Travellers returning to England from abroad are required to self-isolate, depending on where they’ve been and what their Covid test results show. However, for some, it may be possible to end quarantine early with a Test to Release from companies like Medicspot.
Here, we reveal everything there is to know about reducing your quarantine period if you’ve been abroad.
How long do you need to quarantine for in England?
Anyone arriving in England must quarantine for 10 days in the place that they’re staying. If you will be in England for less than 10 days, you need to quarantine for the whole of your stay. Before arriving, all travellers are required to book a compulsory test on day two and day eight — even if you won’t be in England on these dates. You only need to take the test if you’ll be here though.
If you get a positive result on the day two test, you don’t need to take a test on day eight. However, you must self-isolate for another 10 days from the moment you take the test. Anyone staying with you will also be required to quarantine.
Once you’ve quarantined for the full 10 days, and received a negative test result on both day two and eight, you can end self-isolation. This is only the case if you feel well and have no Covid symptoms.
Some people will also be exempt from England’s entry requirements depending on their job.
What is Test to Release?
The Test to Release scheme is an initiative from the government that potentially allows visitors returning to the UK to end their quarantine period early. It’s only available to those coming from an amber country though and you’ll only be allowed to stop self-isolating if your test is negative.
When do you take the Test to Release?
Upon arrival back into England, all travellers are required to take two compulsory Covid tests on day two and day eight. However, from day five, you can use a Test to Release. Even if you receive a negative test result through this, you must still take the test on day eight.
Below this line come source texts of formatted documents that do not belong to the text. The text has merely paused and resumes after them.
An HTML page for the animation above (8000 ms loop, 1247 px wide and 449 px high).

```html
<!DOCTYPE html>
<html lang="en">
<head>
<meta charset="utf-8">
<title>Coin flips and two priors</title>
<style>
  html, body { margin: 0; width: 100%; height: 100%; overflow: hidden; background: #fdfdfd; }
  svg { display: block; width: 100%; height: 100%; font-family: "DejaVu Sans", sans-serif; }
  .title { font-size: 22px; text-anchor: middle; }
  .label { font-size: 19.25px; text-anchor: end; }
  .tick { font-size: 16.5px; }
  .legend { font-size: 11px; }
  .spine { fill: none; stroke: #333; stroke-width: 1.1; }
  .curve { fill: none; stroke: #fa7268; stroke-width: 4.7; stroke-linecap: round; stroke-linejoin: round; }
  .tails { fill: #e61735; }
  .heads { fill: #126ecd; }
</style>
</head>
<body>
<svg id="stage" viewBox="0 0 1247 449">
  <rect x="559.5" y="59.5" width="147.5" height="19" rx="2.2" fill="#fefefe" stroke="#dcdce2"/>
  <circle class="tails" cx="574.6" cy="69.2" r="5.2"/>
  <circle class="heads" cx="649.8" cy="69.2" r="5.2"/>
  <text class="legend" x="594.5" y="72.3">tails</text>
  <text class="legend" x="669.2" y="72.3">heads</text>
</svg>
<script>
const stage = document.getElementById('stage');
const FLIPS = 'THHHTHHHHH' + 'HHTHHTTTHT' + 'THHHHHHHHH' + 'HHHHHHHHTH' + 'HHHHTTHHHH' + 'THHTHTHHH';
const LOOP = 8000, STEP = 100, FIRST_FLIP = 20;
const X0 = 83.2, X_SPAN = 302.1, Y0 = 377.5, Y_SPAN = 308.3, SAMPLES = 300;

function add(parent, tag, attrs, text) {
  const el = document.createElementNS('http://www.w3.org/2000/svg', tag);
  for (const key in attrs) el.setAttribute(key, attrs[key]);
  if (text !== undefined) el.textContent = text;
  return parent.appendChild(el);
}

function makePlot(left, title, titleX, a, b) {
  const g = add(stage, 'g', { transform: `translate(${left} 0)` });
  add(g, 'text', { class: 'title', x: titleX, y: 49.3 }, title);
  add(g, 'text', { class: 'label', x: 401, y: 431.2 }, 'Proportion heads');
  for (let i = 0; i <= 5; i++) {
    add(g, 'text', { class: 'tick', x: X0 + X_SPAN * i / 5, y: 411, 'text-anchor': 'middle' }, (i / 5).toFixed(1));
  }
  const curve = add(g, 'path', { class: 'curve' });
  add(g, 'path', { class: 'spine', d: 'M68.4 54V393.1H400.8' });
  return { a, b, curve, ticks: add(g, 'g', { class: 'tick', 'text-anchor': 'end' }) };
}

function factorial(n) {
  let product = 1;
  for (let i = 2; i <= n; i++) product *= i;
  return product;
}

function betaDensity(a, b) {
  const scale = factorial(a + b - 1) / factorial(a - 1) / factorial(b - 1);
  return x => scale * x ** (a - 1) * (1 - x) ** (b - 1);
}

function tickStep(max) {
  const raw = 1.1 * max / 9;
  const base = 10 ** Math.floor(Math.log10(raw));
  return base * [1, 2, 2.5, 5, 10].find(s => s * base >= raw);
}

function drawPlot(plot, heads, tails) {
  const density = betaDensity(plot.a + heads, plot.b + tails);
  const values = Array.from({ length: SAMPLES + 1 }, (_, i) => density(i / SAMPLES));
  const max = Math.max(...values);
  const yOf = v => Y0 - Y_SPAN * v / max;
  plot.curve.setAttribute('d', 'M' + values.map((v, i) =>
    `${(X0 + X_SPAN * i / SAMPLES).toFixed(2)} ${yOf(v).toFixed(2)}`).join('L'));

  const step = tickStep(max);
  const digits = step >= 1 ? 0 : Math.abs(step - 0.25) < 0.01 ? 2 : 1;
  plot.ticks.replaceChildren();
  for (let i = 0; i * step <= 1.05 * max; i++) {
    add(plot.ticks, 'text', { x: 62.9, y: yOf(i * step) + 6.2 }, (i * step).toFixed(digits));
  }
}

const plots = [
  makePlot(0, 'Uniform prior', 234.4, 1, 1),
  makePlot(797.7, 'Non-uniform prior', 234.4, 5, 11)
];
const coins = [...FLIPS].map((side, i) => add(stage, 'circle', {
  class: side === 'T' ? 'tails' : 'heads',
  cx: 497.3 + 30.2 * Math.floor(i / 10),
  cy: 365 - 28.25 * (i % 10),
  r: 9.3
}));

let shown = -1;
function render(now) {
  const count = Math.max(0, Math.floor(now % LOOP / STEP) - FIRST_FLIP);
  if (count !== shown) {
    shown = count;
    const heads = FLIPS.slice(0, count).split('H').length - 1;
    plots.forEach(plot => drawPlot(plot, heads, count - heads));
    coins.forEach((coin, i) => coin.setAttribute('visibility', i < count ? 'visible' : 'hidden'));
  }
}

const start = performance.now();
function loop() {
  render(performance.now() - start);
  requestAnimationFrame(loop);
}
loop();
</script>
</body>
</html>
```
Is everyone eligible for Test to Release?
The Test to Release scheme can only be used by those travelling from or through a country on the amber list. If you’ve been to or through a red country, in the 10 days before returning to England, you cannot use these private tests.
When can you stop quarantining?
After being in England for five days, you can take a Test to Release. If this is negative, you can stop quarantining as soon as you receive the result. If the result comes back positive, you need to self-isolate for another 10 days – starting from when you took the test.
Everyone in your household should also self-isolate for 10 days if your test result comes back positive. Sometimes a test comes back inconclusive. If this is the case, you need to quarantine for 10 days too. Those with an inconclusive test can take another test though. If this is negative, you can end your quarantine period.
How do I join Test to Release?
To join the scheme, you’ll need to book a test and say that you’ll be using the scheme on the passenger locator form. This needs to be done before you return to England. You can book a Test to Release after you’ve arrived in England but you’ll need to fill in another passenger locator form.
Can you shorten the quarantine period with the NHS Test and Trace app?
No, NHS Test and Trace and Test to Release are two different programmes. Results from the former cannot be used to reduce the amount of time you are self-isolating.
Can a vaccination pass be used to end the quarantine period early?
No, unfortunately vaccination passes can only be used if countries and event venues require proof of a Covid vaccination. It cannot be used to end your quarantine period early or to stop you from having to self-isolate altogether.
It’s important to note that the Test to Release scheme is not compulsory. However, it is the only way to potentially reduce the amount of time you need quarantine for.
Entry requirements for individual territories as well as quarantine guidelines have been changing so it’s important to research where you’re travelling to before doing so. While these are the current rules at the time of writing, it could change as more countries move to the green list and others are made amber.